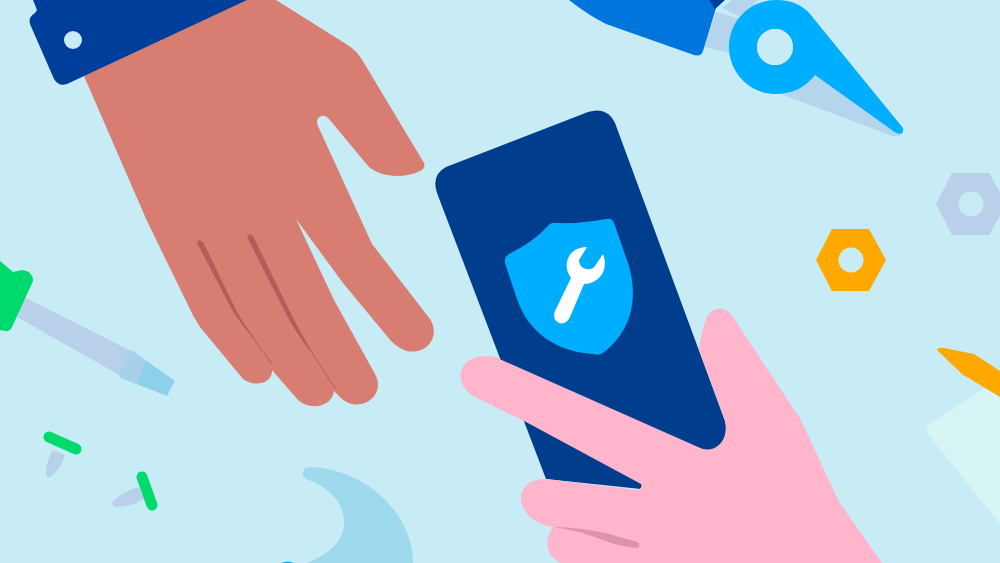
<!DOCTYPE html>
<html lang="en">
<head>
<meta charset="utf-8">
<title>Phone repair handover</title>
<style>
:root {
  --sky: #c8ecf5;
  --navy: #003d8c;
  --cuff: #003e9c;
  --blue: #0076dc;
  --azure: #00aeff;
  --pale-blue: #9fd9ed;
  --steel: #b5d5ec;
  --lilac: #b9d0ea;
  --tip: #8dd0ea;
  --brown: #d87d72;
  --brown-line: #b85a5a;
  --pink: #ffb5cb;
  --pink-line: #dc93ac;
  --amber: #ffa800;
  --green: #00d96c;
  --paper: #d8f5f5;
  --white: #fff;
}
html, body { margin: 0; height: 100%; overflow: hidden; background: var(--sky); }
svg { display: block; width: 1000px; height: 563px; }
.line { fill: none; stroke-linecap: round; }
</style>
</head>
<body>
<svg viewBox="0 0 1000 563" role="img" aria-label="One hand passes a protected phone to another, surrounded by repair tools">
  <defs>
    <path id="hex-nut" fill-rule="evenodd" d="M-19-31H18L35 0L18 31H-19L-35 0ZM0-12.500A12.500 12.500 0 1 0 0 12.500A12.500 12.500 0 1 0 0-12.500Z"/>
  </defs>

  <rect width="1000" height="563" fill="var(--sky)"/>

  <g id="screwdriver">
    <path d="M24 297L133 352L123 377L15 316Z" fill="var(--lilac)"/>
    <path d="M133 351L175 381L167 396L121 378Q118 376 120 372L129 353Q131 350 133 351Z" fill="var(--tip)"/>
    <path d="M133 351L146 360L137 384L121 378Q118 376 120 372L129 353Q131 350 133 351Z" fill="var(--lilac)" opacity=".6"/>
    <path d="M0 261L13 272L22 270Q33 271 33 281L12 327Q10 332 5 331L0 330Z" fill="var(--green)"/>
  </g>

  <g id="pins">
    <path d="M53 450L65 455Q61 470 50 477Q46 478 46 473Q46 461 53 450Z" fill="var(--lilac)"/>
    <path class="line" d="M49 437L76 449" stroke="var(--green)" stroke-width="11"/>
    <path d="M139 487L144 499Q130 507 116 507Q111 506 113 501Q124 491 139 487Z" fill="var(--lilac)"/>
    <path class="line" d="M142 477L152 505" stroke="var(--green)" stroke-width="11"/>
  </g>

  <g id="wrench-jaw">
    <path d="M303 476Q302 467 311 467C364 469 413 512 413 563H307C328 554 344 542 344 523C344 502 329 487 306 479Z" fill="var(--pale-blue)"/>
    <path d="M281 563Q288 560 294 563Z" fill="var(--azure)"/>
  </g>

  <g id="pliers">
    <path d="M716 12L745 20L731 53L704 47Z" fill="var(--steel)"/>
    <path d="M722 8L732 0H758L742 18Z" fill="var(--steel)"/>
    <path d="M776 92L818 70L902 132Q900 138 892 136Z" fill="var(--steel)"/>
    <path d="M569 0H712L716 8L703 51Q701 57 694 55L606 24Q588 15 569 0Z" fill="var(--blue)"/>
    <path d="M709 0H725L715 9Z" fill="var(--cuff)"/>
    <path fill-rule="evenodd" d="M776 0C794 0 806 7 814 19L903 128Q904 136 896 133L815 75C805 88 791 94 776 94C750 94 729 73 729 47C729 21 750 0 776 0ZM775 29A18 18 0 1 0 775 65A18 18 0 1 0 775 29Z" fill="var(--azure)"/>
    <circle cx="775" cy="47" r="18" fill="var(--sky)"/>
  </g>

  <g id="nuts">
    <use href="#hex-nut" x="851" y="260" fill="var(--amber)"/>
    <use href="#hex-nut" x="971" y="204" fill="var(--lilac)"/>
  </g>

  <g id="pencil-and-paper">
    <path d="M1000 378L928 425Q925 429 927 433L1000 524Z" fill="var(--paper)"/>
    <path d="M937 350Q938 347 944 348L974 354L1000 371V397L962 374Z" fill="var(--amber)"/>
  </g>

  <g id="reaching-hand">
    <path d="M84 76L245 0H276L346 44Q357 50 364 63L424 163Q426 168 420 171C403 179 381 177 369 167L329 119Q324 113 318 118Q316 121 318 126L372 244L430 319C443 340 420 360 400 348Q395 345 391 341L343 283L296 219L334 300L375 374C387 396 360 414 342 399L334 391C332 407 310 411 298 400L272 370C273 383 255 388 243 379L200 327Q192 315 187 303L147 221Z" fill="var(--brown)"/>
    <g class="line" stroke="var(--brown-line)">
      <path d="M237 316L272 364" stroke-width="1"/>
      <path d="M293 324L335 388" stroke-width="1"/>
    </g>
    <g fill="var(--brown-line)">
      <path d="M197 243Q198 238 203 242L238 314Q246 328 256 340Q240 325 229 304Z"/>
      <path d="M247 237Q249 232 253 236L289 310Q300 332 315 357Q297 336 283 308Z"/>
    </g>
    <path d="M33 0H247L67 84Q59 87 54 79L30 24Q28 17 35 13L37 10Z" fill="var(--cuff)"/>
    <circle cx="73" cy="40" r="9" fill="var(--sky)"/>
  </g>

  <g id="phone">
    <path d="M446 167L588 112Q607 106 615 123L725 421Q730 441 713 449L641 489L546 479L437 193Q431 175 446 167Z" fill="var(--navy)"/>
    <g id="shield-badge">
      <path d="M505 263Q504 257 509 254Q532 243 548 226Q551 222 557 223Q581 224 606 219Q612 218 614 223L628 263C640 301 629 333 604 352Q600 356 594 354C558 352 529 334 517 299Z" fill="var(--azure)"/>
      <path d="M587 247L579 260Q579 267 586 269Q592 270 595 266L603 254C609 270 600 283 584 284L570 317Q566 325 559 323Q552 319 555 311L571 278C561 264 569 247 587 247Z" fill="var(--white)"/>
    </g>
  </g>

  <g id="holding-hand">
    <path d="M495 357L698 447Q710 453 719 445Q728 436 725 421L699 350Q701 331 707 317C713 306 726 306 733 317L801 420L839 502L882 563H560C545 554 544 539 553 527C520 522 512 492 531 482Q537 479 546 479L636 490Q643 489 641 484L526 422L475 397C449 383 459 350 495 357Z" fill="var(--pink)"/>
    <path d="M553 527Q579 527 609 534L637 542Q642 545 637 548Q620 547 600 539Q577 530 553 527Z" fill="var(--pink-line)"/>
  </g>
</svg>
</body>
</html>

□ □ □ □

__What you should do__:
Restate the material above word for word; pictures do not belong in the copy.

__Solution to the exercise__:
<!DOCTYPE html>
<html lang="en">
<head>
<meta charset="utf-8">
<title>Phone repair handover</title>
<style>
:root {
  --sky: #c8ecf5;
  --navy: #003d8c;
  --cuff: #003e9c;
  --blue: #0076dc;
  --azure: #00aeff;
  --pale-blue: #9fd9ed;
  --steel: #b5d5ec;
  --lilac: #b9d0ea;
  --tip: #8dd0ea;
  --brown: #d87d72;
  --brown-line: #b85a5a;
  --pink: #ffb5cb;
  --pink-line: #dc93ac;
  --amber: #ffa800;
  --green: #00d96c;
  --paper: #d8f5f5;
  --white: #fff;
}
html, body { margin: 0; height: 100%; overflow: hidden; background: var(--sky); }
svg { display: block; width: 1000px; height: 563px; }
.line { fill: none; stroke-linecap: round; }
</style>
</head>
<body>
<svg viewBox="0 0 1000 563" role="img" aria-label="One hand passes a protected phone to another, surrounded by repair tools">
  <defs>
    <path id="hex-nut" fill-rule="evenodd" d="M-19-31H18L35 0L18 31H-19L-35 0ZM0-12.500A12.500 12.500 0 1 0 0 12.500A12.500 12.500 0 1 0 0-12.500Z"/>
  </defs>

  <rect width="1000" height="563" fill="var(--sky)"/>

  <g id="screwdriver">
    <path d="M24 297L133 352L123 377L15 316Z" fill="var(--lilac)"/>
    <path d="M133 351L175 381L167 396L121 378Q118 376 120 372L129 353Q131 350 133 351Z" fill="var(--tip)"/>
    <path d="M133 351L146 360L137 384L121 378Q118 376 120 372L129 353Q131 350 133 351Z" fill="var(--lilac)" opacity=".6"/>
    <path d="M0 261L13 272L22 270Q33 271 33 281L12 327Q10 332 5 331L0 330Z" fill="var(--green)"/>
  </g>

  <g id="pins">
    <path d="M53 450L65 455Q61 470 50 477Q46 478 46 473Q46 461 53 450Z" fill="var(--lilac)"/>
    <path class="line" d="M49 437L76 449" stroke="var(--green)" stroke-width="11"/>
    <path d="M139 487L144 499Q130 507 116 507Q111 506 113 501Q124 491 139 487Z" fill="var(--lilac)"/>
    <path class="line" d="M142 477L152 505" stroke="var(--green)" stroke-width="11"/>
  </g>

  <g id="wrench-jaw">
    <path d="M303 476Q302 467 311 467C364 469 413 512 413 563H307C328 554 344 542 344 523C344 502 329 487 306 479Z" fill="var(--pale-blue)"/>
    <path d="M281 563Q288 560 294 563Z" fill="var(--azure)"/>
  </g>

  <g id="pliers">
    <path d="M716 12L745 20L731 53L704 47Z" fill="var(--steel)"/>
    <path d="M722 8L732 0H758L742 18Z" fill="var(--steel)"/>
    <path d="M776 92L818 70L902 132Q900 138 892 136Z" fill="var(--steel)"/>
    <path d="M569 0H712L716 8L703 51Q701 57 694 55L606 24Q588 15 569 0Z" fill="var(--blue)"/>
    <path d="M709 0H725L715 9Z" fill="var(--cuff)"/>
    <path fill-rule="evenodd" d="M776 0C794 0 806 7 814 19L903 128Q904 136 896 133L815 75C805 88 791 94 776 94C750 94 729 73 729 47C729 21 750 0 776 0ZM775 29A18 18 0 1 0 775 65A18 18 0 1 0 775 29Z" fill="var(--azure)"/>
    <circle cx="775" cy="47" r="18" fill="var(--sky)"/>
  </g>

  <g id="nuts">
    <use href="#hex-nut" x="851" y="260" fill="var(--amber)"/>
    <use href="#hex-nut" x="971" y="204" fill="var(--lilac)"/>
  </g>

  <g id="pencil-and-paper">
    <path d="M1000 378L928 425Q925 429 927 433L1000 524Z" fill="var(--paper)"/>
    <path d="M937 350Q938 347 944 348L974 354L1000 371V397L962 374Z" fill="var(--amber)"/>
  </g>

  <g id="reaching-hand">
    <path d="M84 76L245 0H276L346 44Q357 50 364 63L424 163Q426 168 420 171C403 179 381 177 369 167L329 119Q324 113 318 118Q316 121 318 126L372 244L430 319C443 340 420 360 400 348Q395 345 391 341L343 283L296 219L334 300L375 374C387 396 360 414 342 399L334 391C332 407 310 411 298 400L272 370C273 383 255 388 243 379L200 327Q192 315 187 303L147 221Z" fill="var(--brown)"/>
    <g class="line" stroke="var(--brown-line)">
      <path d="M237 316L272 364" stroke-width="1"/>
      <path d="M293 324L335 388" stroke-width="1"/>
    </g>
    <g fill="var(--brown-line)">
      <path d="M197 243Q198 238 203 242L238 314Q246 328 256 340Q240 325 229 304Z"/>
      <path d="M247 237Q249 232 253 236L289 310Q300 332 315 357Q297 336 283 308Z"/>
    </g>
    <path d="M33 0H247L67 84Q59 87 54 79L30 24Q28 17 35 13L37 10Z" fill="var(--cuff)"/>
    <circle cx="73" cy="40" r="9" fill="var(--sky)"/>
  </g>

  <g id="phone">
    <path d="M446 167L588 112Q607 106 615 123L725 421Q730 441 713 449L641 489L546 479L437 193Q431 175 446 167Z" fill="var(--navy)"/>
    <g id="shield-badge">
      <path d="M505 263Q504 257 509 254Q532 243 548 226Q551 222 557 223Q581 224 606 219Q612 218 614 223L628 263C640 301 629 333 604 352Q600 356 594 354C558 352 529 334 517 299Z" fill="var(--azure)"/>
      <path d="M587 247L579 260Q579 267 586 269Q592 270 595 266L603 254C609 270 600 283 584 284L570 317Q566 325 559 323Q552 319 555 311L571 278C561 264 569 247 587 247Z" fill="var(--white)"/>
    </g>
  </g>

  <g id="holding-hand">
    <path d="M495 357L698 447Q710 453 719 445Q728 436 725 421L699 350Q701 331 707 317C713 306 726 306 733 317L801 420L839 502L882 563H560C545 554 544 539 553 527C520 522 512 492 531 482Q537 479 546 479L636 490Q643 489 641 484L526 422L475 397C449 383 459 350 495 357Z" fill="var(--pink)"/>
    <path d="M553 527Q579 527 609 534L637 542Q642 545 637 548Q620 547 600 539Q577 530 553 527Z" fill="var(--pink-line)"/>
  </g>
</svg>
</body>
</html>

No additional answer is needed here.